  5. Why did the Native Americans call African Americans the "Buffalo Soldiers"?
  6. What was the result of the Battle of Little Big Horn?
  7. What was the result of Wounded Knee?
  8. Why did the Indian policeman kill Sitting Bull?
  9. What was the Ghost Dance Movement?  Why did this movement strike fear in the U.S. government?
  10. Can a modern, industrial country protect native peoples and the natural environment?

Grattan Incident Gravesite

Tragedy of Wounded Knee 

The Real Question

The Real Question: So when does the U.S. government policy change from moving the Native American tribes to the west, then reservations, and to finally a policy of extinction?    

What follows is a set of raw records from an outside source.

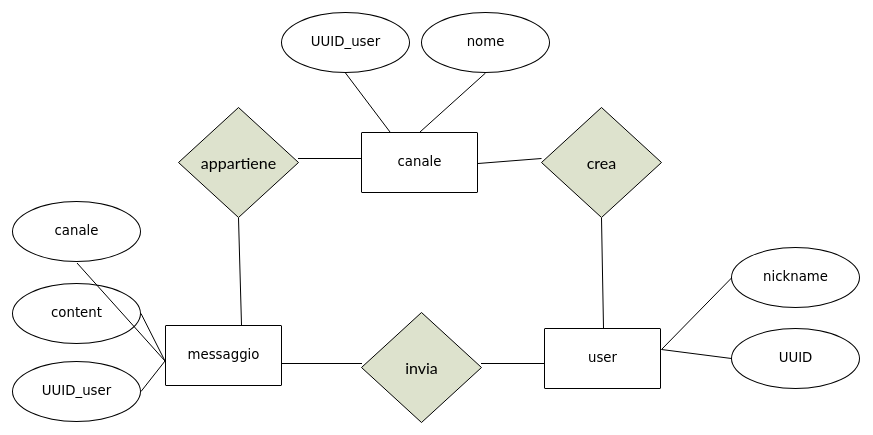
<!DOCTYPE html>
<html lang="it">
<head>
<meta charset="utf-8">
<title>Diagramma entità-relazione</title>
<style>
:root {
  --paper: #ffffff;
  --ink: #000000;
  --relation: #dde2cd;
}
* { box-sizing: border-box; }
html, body { margin: 0; overflow: hidden; background: var(--paper); }
.diagram {
  position: relative;
  width: 873px;
  height: 435px;
  overflow: hidden;
  background: var(--paper);
  color: var(--ink);
  font: 13.3px/16px "DejaVu Sans", sans-serif;
}
.node {
  position: absolute;
  left: var(--x);
  top: var(--y);
  display: flex;
  align-items: center;
  justify-content: center;
}
.entity, .attribute { border: 1px solid var(--ink); background: var(--paper); padding-bottom: 2px; }
.entity { width: 117px; height: 61px; border-radius: 1px; }
.attribute { width: 129px; height: 61px; border-radius: 50%; }
.relation { width: 121px; height: 111px; font: 16px/20px Lato, sans-serif; }
.relation svg { position: absolute; inset: 0; }
.relation span { position: relative; }
.links { position: absolute; inset: 0; }
.links line { stroke: var(--ink); stroke-width: 1; }
.diamond { fill: var(--relation); stroke: var(--ink); stroke-width: 1; }
</style>
</head>
<body>
<main class="diagram">
  <svg width="0" height="0" style="position:absolute" aria-hidden="true">
    <defs><polygon id="diamond" class="diamond" points="60.5,0.5 120.5,55.5 60.5,110.5 0.5,55.5"/></defs>
  </svg>

  <div class="node attribute" style="--x:281px;--y:12px">UUID_user</div>
  <div class="node attribute" style="--x:421px;--y:12px">nome</div>
  <div class="node entity" style="--x:361px;--y:132px">canale</div>

  <div class="node attribute" style="--x:12px;--y:201px">canale</div>
  <div class="node attribute" style="--x:12px;--y:283px">content</div>
  <div class="node attribute" style="--x:12px;--y:361px">UUID_user</div>
  <div class="node entity" style="--x:165px;--y:325px"><span>messaggio</span></div>

  <div class="node attribute" style="--x:731px;--y:247px">nickname</div>
  <div class="node attribute" style="--x:731px;--y:328px">UUID</div>
  <div class="node entity" style="--x:544px;--y:328px">user</div>

  <div class="node relation" style="--x:178px;--y:107px">
    <svg width="121" height="111" aria-hidden="true"><use href="#diamond"/></svg><span>appartiene</span>
  </div>
  <div class="node relation" style="--x:541px;--y:107px">
    <svg width="121" height="111" aria-hidden="true"><use href="#diamond"/></svg><span>crea</span>
  </div>
  <div class="node relation" style="--x:361px;--y:312px">
    <svg width="121" height="111" aria-hidden="true"><use href="#diamond"/></svg><span>invia</span>
  </div>

  <svg class="links" width="873" height="435" viewBox="0 0 873 435" aria-hidden="true">
    <line x1="345.5" y1="73" x2="390" y2="132"/>
    <line x1="485.5" y1="73" x2="420" y2="132"/>
    <line x1="298" y1="158.5" x2="361" y2="158.5"/>
    <line x1="478" y1="163.5" x2="541.5" y2="158.5"/>
    <line x1="238.5" y1="218" x2="241.5" y2="325"/>
    <line x1="601.5" y1="218" x2="603.5" y2="328"/>
    <line x1="282" y1="363.5" x2="362" y2="363.5"/>
    <line x1="481" y1="363.5" x2="544" y2="363.5"/>
    <line x1="77" y1="263" x2="165" y2="361"/>
    <line x1="141" y1="313.5" x2="165" y2="361"/>
    <line x1="141" y1="391.5" x2="165" y2="361"/>
    <line x1="661.5" y1="349.5" x2="731.5" y2="278"/>
    <line x1="661.5" y1="349.5" x2="731.5" y2="358.5"/>
  </svg>
</main>
</body>
</html>
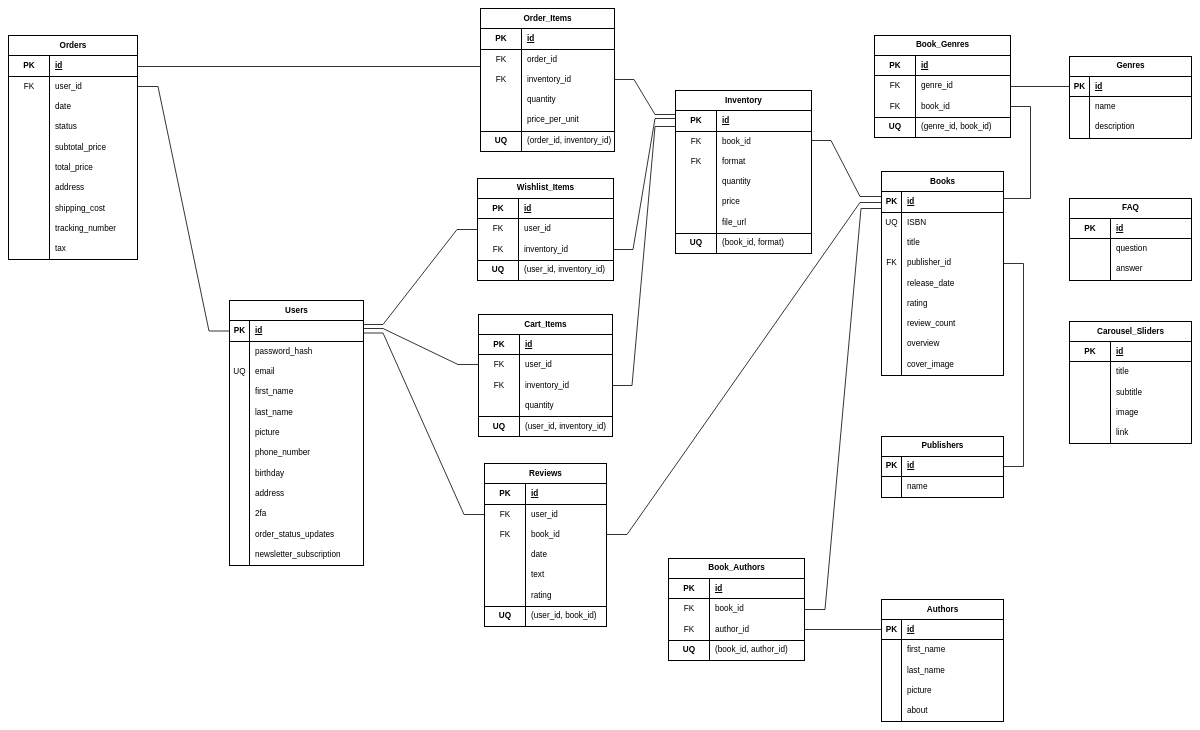
<!DOCTYPE html>
<html lang="en">
<head>
<meta charset="utf-8">
<title>Bookstore database schema</title>
<style>
:root { --paper: #fff; --ink: #000; --row: 20.4px; --key: 41px; }
* { box-sizing: border-box; margin: 0; padding: 0; }
html, body { width: 1200px; height: 730px; overflow: hidden; background: var(--paper); }
.schema { position: relative; width: 1200px; height: 730px; overflow: hidden; color: var(--ink); font: 8.2px/1 "Liberation Sans", Arial, sans-serif; }
.relations { position: absolute; left: 0; top: 0; fill: none; stroke: var(--ink); stroke-width: 0.8; }
.entity { position: absolute; left: var(--x); top: var(--y); width: var(--w); height: calc(var(--rows) * var(--row) + 1px); display: grid; grid-auto-rows: minmax(0, 1fr); border: 1px solid var(--ink); background: var(--paper); }
.entity h2 { display: flex; align-items: center; justify-content: center; font-size: inherit; border-bottom: 1px solid var(--ink); }
.entity p { display: grid; grid-template-columns: var(--key) 1fr; white-space: nowrap; }
.entity p > * { display: flex; align-items: center; }
.entity p > :first-child { justify-content: center; border-right: 1px solid var(--ink); }
.entity p > :last-child { padding-left: 5px; }
.entity .primary { border-bottom: 1px solid var(--ink); font-weight: bold; }
.primary u { text-underline-offset: 1px; }
.entity .unique { border-top: 1px solid var(--ink); }
.narrow { --key: 20px; }
#orders { --x: 8px; --y: 35px; --w: 130px; --rows: 11; }
#order-items { --x: 480px; --y: 8px; --w: 135px; --rows: 7; }
#wishlist-items { --x: 477px; --y: 178px; --w: 137px; --rows: 5; }
#cart-items { --x: 478px; --y: 314px; --w: 135px; --rows: 6; }
#reviews { --x: 484px; --y: 463px; --w: 123px; --rows: 8; }
#users { --x: 229px; --y: 300px; --w: 135px; --rows: 13; }
#inventory { --x: 675px; --y: 90px; --w: 137px; --rows: 8; }
#book-genres { --x: 874px; --y: 35px; --w: 137px; --rows: 5; }
#genres { --x: 1069px; --y: 56px; --w: 123px; --rows: 4; }
#books { --x: 881px; --y: 171px; --w: 123px; --rows: 10; }
#faq { --x: 1069px; --y: 198px; --w: 123px; --rows: 4; }
#carousel-sliders { --x: 1069px; --y: 321px; --w: 123px; --rows: 6; }
#publishers { --x: 881px; --y: 436px; --w: 123px; --rows: 3; }
#book-authors { --x: 668px; --y: 558px; --w: 137px; --rows: 5; }
#authors { --x: 881px; --y: 599px; --w: 123px; --rows: 6; }
</style>
</head>
<body>
<main class="schema">
<svg class="relations" width="1200" height="730" viewBox="0 0 1200 730" aria-hidden="true">
  <polyline points="137,66.5 481,66.5"/>
  <polyline points="137,86.5 158,86.5 209,331 230,331"/>
  <polyline points="363,324.5 383,324.5 457,229.5 478,229.5"/>
  <polyline points="363,328.5 383,328.5 458,364.5 479,364.5"/>
  <polyline points="363,333 383,333 464,514.5 485,514.5"/>
  <polyline points="614,79.5 634,79.5 655,114.5 676,114.5"/>
  <polyline points="613,249.5 633,249.5 655,118.5 676,118.5"/>
  <polyline points="612,385.5 632,385.5 655,126.5 676,126.5"/>
  <polyline points="811,140.5 831,140.5 860,196.5 882,196.5"/>
  <polyline points="606,534.5 627,534.5 860,202.5 882,202.5"/>
  <polyline points="804,609.5 825,609.5 861,208.5 882,208.5"/>
  <polyline points="804,629.5 882,629.5"/>
  <polyline points="1010,86.5 1070,86.5"/>
  <polyline points="1010,106.5 1030.5,106.5 1030.5,198.5 1003,198.5"/>
  <polyline points="1003,263.5 1023.5,263.5 1023.5,466.5 1003,466.5"/>
</svg>

<section class="entity" id="orders">
  <h2>Orders</h2>
  <p class="primary"><b>PK</b><u>id</u></p>
  <p><span>FK</span><span>user_id</span></p>
  <p><span></span><span>date</span></p>
  <p><span></span><span>status</span></p>
  <p><span></span><span>subtotal_price</span></p>
  <p><span></span><span>total_price</span></p>
  <p><span></span><span>address</span></p>
  <p><span></span><span>shipping_cost</span></p>
  <p><span></span><span>tracking_number</span></p>
  <p><span></span><span>tax</span></p>
</section>

<section class="entity" id="order-items">
  <h2>Order_Items</h2>
  <p class="primary"><b>PK</b><u>id</u></p>
  <p><span>FK</span><span>order_id</span></p>
  <p><span>FK</span><span>inventory_id</span></p>
  <p><span></span><span>quantity</span></p>
  <p><span></span><span>price_per_unit</span></p>
  <p class="unique"><b>UQ</b><span>(order_id, inventory_id)</span></p>
</section>

<section class="entity" id="wishlist-items">
  <h2>Wishlist_Items</h2>
  <p class="primary"><b>PK</b><u>id</u></p>
  <p><span>FK</span><span>user_id</span></p>
  <p><span>FK</span><span>inventory_id</span></p>
  <p class="unique"><b>UQ</b><span>(user_id, inventory_id)</span></p>
</section>

<section class="entity" id="cart-items">
  <h2>Cart_Items</h2>
  <p class="primary"><b>PK</b><u>id</u></p>
  <p><span>FK</span><span>user_id</span></p>
  <p><span>FK</span><span>inventory_id</span></p>
  <p><span></span><span>quantity</span></p>
  <p class="unique"><b>UQ</b><span>(user_id, inventory_id)</span></p>
</section>

<section class="entity" id="reviews">
  <h2>Reviews</h2>
  <p class="primary"><b>PK</b><u>id</u></p>
  <p><span>FK</span><span>user_id</span></p>
  <p><span>FK</span><span>book_id</span></p>
  <p><span></span><span>date</span></p>
  <p><span></span><span>text</span></p>
  <p><span></span><span>rating</span></p>
  <p class="unique"><b>UQ</b><span>(user_id, book_id)</span></p>
</section>

<section class="entity narrow" id="users">
  <h2>Users</h2>
  <p class="primary"><b>PK</b><u>id</u></p>
  <p><span></span><span>password_hash</span></p>
  <p><span>UQ</span><span>email</span></p>
  <p><span></span><span>first_name</span></p>
  <p><span></span><span>last_name</span></p>
  <p><span></span><span>picture</span></p>
  <p><span></span><span>phone_number</span></p>
  <p><span></span><span>birthday</span></p>
  <p><span></span><span>address</span></p>
  <p><span></span><span>2fa</span></p>
  <p><span></span><span>order_status_updates</span></p>
  <p><span></span><span>newsletter_subscription</span></p>
</section>

<section class="entity" id="inventory">
  <h2>Inventory</h2>
  <p class="primary"><b>PK</b><u>id</u></p>
  <p><span>FK</span><span>book_id</span></p>
  <p><span>FK</span><span>format</span></p>
  <p><span></span><span>quantity</span></p>
  <p><span></span><span>price</span></p>
  <p><span></span><span>file_url</span></p>
  <p class="unique"><b>UQ</b><span>(book_id, format)</span></p>
</section>

<section class="entity" id="book-genres">
  <h2>Book_Genres</h2>
  <p class="primary"><b>PK</b><u>id</u></p>
  <p><span>FK</span><span>genre_id</span></p>
  <p><span>FK</span><span>book_id</span></p>
  <p class="unique"><b>UQ</b><span>(genre_id, book_id)</span></p>
</section>

<section class="entity narrow" id="genres">
  <h2>Genres</h2>
  <p class="primary"><b>PK</b><u>id</u></p>
  <p><span></span><span>name</span></p>
  <p><span></span><span>description</span></p>
</section>

<section class="entity narrow" id="books">
  <h2>Books</h2>
  <p class="primary"><b>PK</b><u>id</u></p>
  <p><span>UQ</span><span>ISBN</span></p>
  <p><span></span><span>title</span></p>
  <p><span>FK</span><span>publisher_id</span></p>
  <p><span></span><span>release_date</span></p>
  <p><span></span><span>rating</span></p>
  <p><span></span><span>review_count</span></p>
  <p><span></span><span>overview</span></p>
  <p><span></span><span>cover_image</span></p>
</section>

<section class="entity" id="faq">
  <h2>FAQ</h2>
  <p class="primary"><b>PK</b><u>id</u></p>
  <p><span></span><span>question</span></p>
  <p><span></span><span>answer</span></p>
</section>

<section class="entity" id="carousel-sliders">
  <h2>Carousel_Sliders</h2>
  <p class="primary"><b>PK</b><u>id</u></p>
  <p><span></span><span>title</span></p>
  <p><span></span><span>subtitle</span></p>
  <p><span></span><span>image</span></p>
  <p><span></span><span>link</span></p>
</section>

<section class="entity narrow" id="publishers">
  <h2>Publishers</h2>
  <p class="primary"><b>PK</b><u>id</u></p>
  <p><span></span><span>name</span></p>
</section>

<section class="entity" id="book-authors">
  <h2>Book_Authors</h2>
  <p class="primary"><b>PK</b><u>id</u></p>
  <p><span>FK</span><span>book_id</span></p>
  <p><span>FK</span><span>author_id</span></p>
  <p class="unique"><b>UQ</b><span>(book_id, author_id)</span></p>
</section>

<section class="entity narrow" id="authors">
  <h2>Authors</h2>
  <p class="primary"><b>PK</b><u>id</u></p>
  <p><span></span><span>first_name</span></p>
  <p><span></span><span>last_name</span></p>
  <p><span></span><span>picture</span></p>
  <p><span></span><span>about</span></p>
</section>
</main>
</body>
</html>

I suggest the policy starts (see gravesite image above)

 here:  Grattan Incident/Conquering Bear, but you will select from the list below.

HW:  The Real Question - Use the following links (select one) to answer The Real Question and decide for yourself, but you MUST decide and be prepared to discuss.  In other words, when in history does this policy of extinction (genocide) become official?:

American Indian Wars (During the 1600s)

The Minnesota Massacre, or Dakota War of 1862

Sand Creek Massacre

Treaty of Fort Laramie of1868 (Black Hills)

History Channel Videos: The Battle of Little Big Horn

Dawes Act (1887)

PBS: The West - General Philip Sheridan Total War Policy

Battle of Palo Duro Canyon

Teaching American History: The Ghost Dance Movement

US History: Wounded Knee Massacre

Transcontinental Railroad Meets the 

Native Americans Study Guide

  • Transcontinental Railroad
  • Barbed Wire
  • Mormons
  • Homestead Act
  • Battle of Little Bighorn
  • Promontory Point, Utah
  • Oklahoma Land Rush
  • Role of Women
  • Role of African Americans
  • Role of Chinese
  • Role of Irish
  • Massacre at Wounded Knee
  • Chief Joseph
  • Sitting Bull
  • Buffalo Soldiers
  • Sand Creek Massacre
  • Ghost Dance Movement